Staying on the Right Side of the Law in a Digital World
With greater numbers of companies than ever before conducting business online, it’s never been more important to be aware of the rules and regulations governing global e-commerce.
Below Ed Wright, Partner in the commercial team at Shakespeare Martineau, explains that understanding consumer protection and GDPR, as well as how contracts and agreements should be structured, is vital to e-commerce success.
Before anything else, companies must establish how their business model fits inside various regulatory frameworks. For business to business organisations, there is a regulatory regime that they must comply with, but they often have the ability to contract around these regulations, as long as data is processed securely. On the other hand, business to consumer organisations are not only required to follow e-commerce regulations, but they must also comply with a whole layer of compulsory consumer protection legislation. Therefore, the measures that should be taken and what visibility is needed depends heavily on the type of the business and its target customer.
E-commerce has given rise to a host of complexities that were not present “offline”. In order to ensure their protection, consumers must not be placed in a position where they are disadvantaged or unfairly treated. This has led to an increase in the level of consent that is required – specific, informed, unambiguous and given by affirming action – due to its now wide-spread collection and usage, and a resulting reliance for the purposes of contract performance, regulatory compliance or a business’ legitimate interests.
Transparency is key, and consumers must be provided with all the information they need about the business with whom they are dealing, the products or services they are buying, contract processes, how any personal data collected will be stored or shared, and their statutory rights as a consumer or data subject. If a business fails to provide this critical information, consumers may be able to treat the contract with the vendor as void. As well as this, because personal data is so easy to obtain from online sales, businesses must only take essential information and inform consumers of how it will be used, including if it is going to be seen by third parties. If third parties are going to be handling the data, they should be instructed on the correct way to do so, ensuring their actions are in line with the company policy.

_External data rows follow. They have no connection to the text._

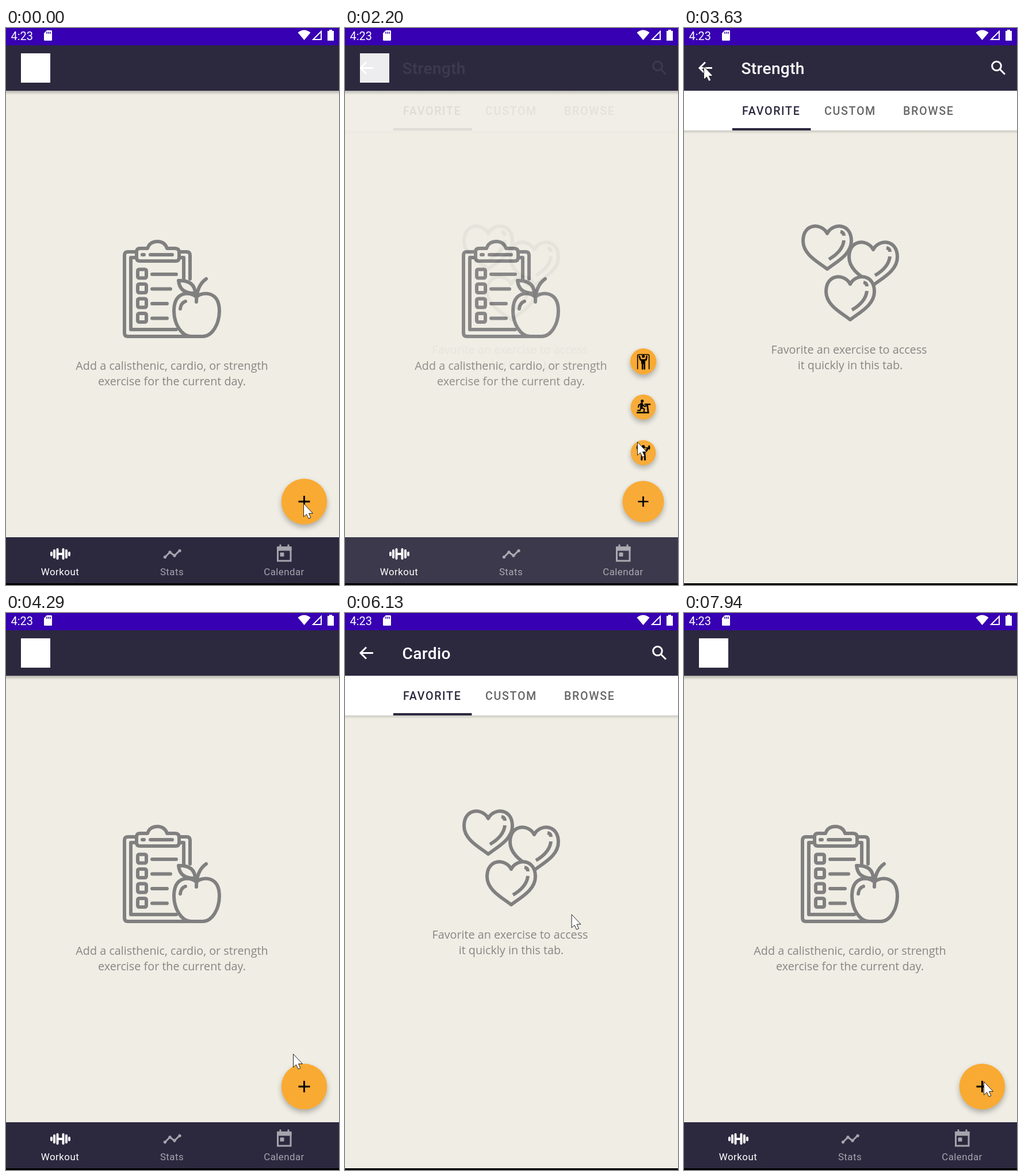
Animation of 579 by 968 pixels, one loop 8000 ms. Source, as an HTML page:

```html
<!DOCTYPE html>
<html lang="en">
<head>
<meta charset="utf-8">
<title>Workout app</title>
<style>
  html, body { margin: 0; width: 100%; height: 100%; overflow: hidden; background: #000; }
  svg { display: block; width: 100vw; height: 100vh; }
  text { font-family: Roboto, sans-serif; }
  .hint { font: 19.8px "Open Sans", sans-serif; fill: #878683; text-anchor: middle; }
  .tab { font-size: 19.7px; font-weight: 500; letter-spacing: 1.65px; fill: #666; }
  .nav { font-size: 16.9px; letter-spacing: .45px; text-anchor: middle; }
  .line { fill: none; stroke: #808080; stroke-width: 6; stroke-linecap: round; stroke-linejoin: round; }
  .shadow { filter: drop-shadow(0 5px 5px rgba(0,0,0,.27)); }
</style>
</head>
<body>
<svg viewBox="0 0 579 968" preserveAspectRatio="none">
  <defs>
    <linearGradient id="shade" x2="0" y2="1">
      <stop stop-color="#000" stop-opacity=".25"/><stop offset="1" stop-color="#000" stop-opacity="0"/>
    </linearGradient>
    <g id="heart">
      <path class="line" style="fill:#efede4" d="M0 0C-10-19-42-18-42 13C-42 37-15 50 0 62C15 50 42 37 42 13C42-18 10-19 0 0Z"/>
      <path class="line" style="stroke-linecap:butt" d="M3 45Q27 31 29 12M23-3Q29-2 29 4"/>
    </g>
  </defs>
  <rect width="579" height="965" fill="#efede4"/>

  <g id="home">
    <rect y="30" width="579" height="79" fill="#2c293f"/>
    <rect y="109" width="579" height="7" fill="url(#shade)"/>
    <rect x="26" y="44" width="51" height="51" fill="#fff"/>
    <g class="line">
      <path d="M320 436V395Q320 389 314 389H302M226 389H212Q206 389 206 395V530Q206 536 212 536H318"/>
      <path d="M225 399H217V524H296M303 399H309V437"/>
      <path d="M233 383H246Q250 371 263 371T280 383H294Q301 383 301 390V399Q301 405 295 405H233Q227 405 227 399V389Q227 383 233 383ZM251 394H289M237 394H240"/>
      <g id="checks"></g>
      <path fill="#efede4" d="M331 467C318 457 292 458 292 492C292 515 306 536 322 536C328 536 335 536 342 536C358 536 371 515 371 492C371 458 344 457 331 467Z"/>
      <path fill="#efede4" d="M300 439Q328 438 329 461Q302 462 300 439Z"/>
      <path d="M331 476C331 455 338 443 348 436M303 488Q304 478 312 475"/>
    </g>
    <text class="hint" x="288.5" y="594">Add a calisthenic, cardio, or strength</text>
    <text class="hint" x="288.5" y="621">exercise for the current day.</text>
  </g>

  <g id="nav">
    <rect y="885" width="579" height="80" fill="#2c293f"/>
    <path d="M79 912V916M84 908V920M89.500 906V922M99.500 906V922M105 908V920M110 912V916M90 914H99" stroke="#fff" stroke-width="4" stroke-linecap="round"/>
    <g fill="#a5a4ad" stroke="#a5a4ad">
      <path d="M277 919L285 911L293 917L302 908" fill="none" stroke-width="3"/>
      <circle cx="276.500" cy="919.500" r="2.300"/><circle cx="285" cy="911" r="2.300"/>
      <circle cx="293" cy="917" r="2.300"/><circle cx="302" cy="908.500" r="2.300"/>
      <path d="M472.500 902.500H495V926H472.500Z" fill="none" stroke-width="3"/>
      <path d="M472 902H496V908H472ZM476 898H478V902H476ZM490 898H492V902H490ZM477 912H483V918H477Z"/>
    </g>
    <text class="nav" x="94" y="951" fill="#fff">Workout</text>
    <text class="nav" x="288.500" y="951" fill="#a5a4ad">Stats</text>
    <text class="nav" x="483.500" y="951" fill="#a5a4ad">Calendar</text>
  </g>

  <g id="detail">
    <rect y="109" width="579" height="856" fill="#efede4"/>
    <rect y="30" width="579" height="79" fill="#2c293f"/>
    <circle id="ripple" cx="34.500" cy="68.500" fill="#fff" fill-opacity=".18"/>
    <path d="M37 59.500L27 69.500L37 79.500M27 69.500H49" fill="none" stroke="#fff" stroke-width="3"/>
    <text id="title" x="99.500" y="80" font-size="28.200" font-weight="500" letter-spacing=".3" fill="#fff"></text>
    <g fill="none" stroke="#fff" stroke-width="3"><circle cx="543.500" cy="66" r="7.800"/><path d="M549 71.500L558 80.500"/></g>
    <rect y="109" width="579" height="69" fill="#fff"/>
    <rect y="178" width="579" height="6" fill="url(#shade)" opacity=".6"/>
    <rect x="84" y="174" width="136.500" height="4" fill="#2c293f"/>
    <text class="tab" x="101" y="151" style="fill:#2c293f">FAVORITE</text>
    <text class="tab" x="244" y="151">CUSTOM</text>
    <text class="tab" x="381" y="151">BROWSE</text>
    <use href="#heart" x="329" y="385"/><use href="#heart" x="249" y="357"/><use href="#heart" x="289" y="445"/>
    <text class="hint" x="287" y="566">Favorite an exercise to access</text>
    <text class="hint" x="289" y="593">it quickly in this tab.</text>
  </g>

  <rect width="579" height="30" fill="#3700b3"/>
  <text x="8.500" y="20.500" font-size="20" fill="#fff">4:23</text>
  <path d="M71 4H78.500Q80 4 80 5.500V20.500Q80 22 78.500 22H67.500Q66 22 66 20.500V9Z" fill="#fff"/>
  <path d="M71 6.500V10M74 6.500V10M77 6.500V10" stroke="#3700b3" stroke-width="1.500"/>
  <path d="M518.500 21L507.500 8Q518.500-1 529.500 8ZM559 5H562V3H567V5H570V22H559Z" fill="#fff"/>
  <path d="M548 6V20H534Z" fill="none" stroke="#fff" stroke-width="2"/>

  <g id="minis" stroke="#000" fill="none" stroke-linecap="round">
    <g class="shadow"><circle r="22.800" fill="#f9aa33" stroke="none"/>
      <circle cy="-9" r="2.600" fill="#000" stroke="none"/>
      <path d="M-6-2L-4-4V-8M5-2L3-4" stroke="none"/>
      <path d="M-7-9L-5-3L0-2.500L5-3L6-9M-1.500 3V13M2 3V13" stroke-width="2.600"/>
      <path d="M-3.500-3H3.500L2.500 4H-2.500Z" fill="#000"/>
      <path d="M-10 13V-10Q-10-12-8-12H8Q10-12 10-10V13" stroke-width="1.600"/></g>
    <g class="shadow"><circle r="22.800" fill="#f9aa33" stroke="none"/>
      <circle cx="-2" cy="-11" r="2.700" fill="#000" stroke="none"/>
      <path d="M-3-6L-3.500 1" stroke-width="5"/>
      <path d="M-3-6L-8-4L-9 0M-2-5L2-1L5-2M-3 1L2 4L1 8M-4 1L-6 6L-10 6" stroke-width="2.300"/>
      <path d="M-11 10H9L7-5M3-5H12" stroke-width="2.800"/></g>
    <g class="shadow"><circle r="22.800" fill="#f9aa33" stroke="none"/>
      <circle cy="-11" r="2.900" fill="#000" stroke="none"/>
      <path d="M-12-9H12" stroke-width="1.500"/>
      <path d="M-10.500-12V-7M10.500-12V-7" stroke-width="3"/>
      <path d="M-8-8L-6-4H6L8-8M-2.500 4L-3 12.500M2.500 4L3 12.500" stroke-width="3.200"/>
      <path d="M-4-4H4L3 5H-3Z" fill="#000"/></g>
  </g>
  <g id="fab" class="shadow">
    <circle r="39.800" fill="#f9aa33"/>
    <path id="plus" d="M-10 0H10M0-10V10" stroke="#000" stroke-width="3"/>
  </g>
  <path id="cursor" d="M.5.5V23.500L5.500 19L9 26.500L13 25L9.500 17.500H16.500Z" stroke="#222" stroke-width="1"/>
  <circle id="tap" r="17.500" fill="#ffe900" fill-opacity=".6"/>
</svg>
<script>
const $ = id => document.getElementById(id);
const clamp = v => Math.min(1, Math.max(0, v));
const part = (t, start, span) => clamp((t - start) / span);
const smooth = p => p * p * (3 - 2 * p);
const out = p => 1 - (1 - p) ** 2;
const place = (el, x, y, scale = 1) => el.setAttribute("transform", `translate(${x} ${y}) scale(${scale})`);

$("checks").innerHTML = [296, 286, 280, 280].map((end, i) => {
  const y = 427 + i * 25.5;
  return `<rect x="229" y="${y - 7.5}" width="15" height="15" rx="2.5"/><path d="M254 ${y + 1}H${end}"/>`;
}).join("");

// time, x, y of the pointer tip
const pointer = [
  [0, 517, 826], [129, 517, 826], [130, 517, 827], [359, 517, 827], [360, 517, 828],
  [1300, 517, 828], [1740, 508, 719], [2270, 508, 719], [2820, 52, 79], [2850, 52, 79],
  [2990, 47, 82], [3130, 47, 82], [3560, 34, 66], [3790, 34, 66], [3960, 140, 280],
  [4290, 499, 766], [4750, 517, 822], [5080, 517, 822], [5590, 516, 665], [5940, 516, 665],
  [6510, 48, 124], [6870, 33, 66], [7080, 33, 66], [7150, 79, 115], [7810, 527, 783],
  [7940, 521, 814], [8000, 521, 814]
];
const taps = [[1050, 130], [2020, 110], [3730, 70], [4850, 130], [5720, 110], [7020, 90]];
const visits = [
  { title: "Strength", open: 1150, press: 2020, back: 3620 },
  { title: "Cardio", open: 4950, press: 5720, back: 7000 }
];

function pointerAt(t) {
  const i = Math.max(1, pointer.findIndex(k => k[0] > t));
  const [t0, x0, y0] = pointer[i - 1], [t1, x1, y1] = pointer[i];
  const p = smooth(part(t, t0, t1 - t0));
  return [x0 + (x1 - x0) * p, y0 + (y1 - y0) * p];
}

function draw(t) {
  const { title, open, press, back } = visits[t < 4500 ? 0 : 1];

  const shown = smooth(part(t, press + 150, 180)) - smooth(part(t, back + 120, 170));
  $("title").textContent = title;
  $("detail").setAttribute("opacity", shown);
  $("nav").setAttribute("opacity", clamp((0.9 - shown) / 0.3));
  $("ripple").setAttribute("r", 26 * out(part(t, back + 100, 45)));

  const hide = part(t, press + 120, 200), show = part(t, back + 110, 220);
  place($("fab"), 518.5, 823, t < back ? 1 - hide ** 2 : out(show));
  $("fab").setAttribute("opacity", t < back ? 1 - hide ** 3 : clamp(2.5 * show));
  const turn = smooth(part(t, open, 200)) - smooth(part(t, press + 20, 140));
  $("plus").setAttribute("transform", `rotate(${45 * turn})`);

  [...$("minis").children].forEach((mini, i) => {
    const grow = out(part(t, open + 30 * (3 - i), 180));
    const shrink = part(t, press + (i ? 145 : 180), 180);
    const size = grow * (1 - shrink ** 2);
    place(mini, 518.7, 579.5 + 79.3 * i, size);
    mini.setAttribute("opacity", size);
  });

  const [x, y] = pointerAt(t);
  const tapped = taps.some(([start, span]) => t >= start && t < start + span);
  place($("cursor"), x, y);
  $("cursor").setAttribute("fill", tapped ? "#ffff8a" : "#fff");
  place($("tap"), x - 1, y - 1);
  $("tap").setAttribute("visibility", tapped ? "visible" : "hidden");
}

const began = performance.now();
function tick() {
  draw((performance.now() - began) % 8000);
  requestAnimationFrame(tick);
}
tick();
</script>
</body>
</html>
```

Cancellation rights must also be supplied to the consumer for online sales, as trapping them into a sale would break consumer protection regulations. Businesses cannot avoid the cancellation process, so keeping consumers ill-informed only extends the procedure, causing unnecessary issues for both the company and those that have purchased goods from them.
An all-pervading issue in e-commerce, GDPR is another form of consumer protection, which aims to stop the sharing or other use of a person’s data without their consent, as well as stopping businesses from being able to rely on other lawful grounds. All businesses should have their own data protection standards, which cover how employees are expected to deal with any personal data they obtain.
Every business, and employee acting on its behalf, must follow GDPR regulations throughout the process of a sale, meaning security measures need to be in place if data is to be shared outside the country where data protection laws may differ.
Common GDPR pitfalls can often arise from a lack of awareness and compliance by processors engaging in some form of data processing for data controllers.
Common GDPR pitfalls can often arise from a lack of awareness and compliance by processors engaging in some form of data processing for data controllers. However, if processes are regularly assessed, and altered if they are not secure enough, GDPR does not have to be a headache. Businesses are now held specifically accountable for being able to evidence their GDPR compliance and keeping good records of all personal data held, the processing of such data and lawful grounds for doing so, and any process alterations is an ideal way to do this.
Accountability is also no longer purely attached to data controllers. Those who process the data can now be held accountable too and have their own requirements which they must follow. Businesses need to ensure all of their employees carefully consider their role in the protection of personal data to avoid being fined.
The consequences of data breaches are not to be taken lightly. Originally, the maximum fine for a breach was 500,000 euros, however, many businesses were still abusing personal data by sending out mass marketing emails. To tackle this issue, the fines were increased. For relatively minor, procedural non-compliance breaches, businesses may be fined up to 10,000,000 euros or two percent of annual worldwide turnover, depending on scale and severity of consequence. For more severe breaches, including abusive or unscrupulous use of personal data or non-observance of data subject rights, businesses may face fines of up to 20,000,000 euros or four percent of annual worldwide turnover, again depending on scale and severity of consequence.
With those figures in mind, it is clear that companies must be extremely careful that they comply with e-commerce regulations. As long as they make sure that the information they supply is easy to understand and covers every step of the sales process, there should be no issues. E-commerce requires complete certainty on both sides, with transparency being at its heart.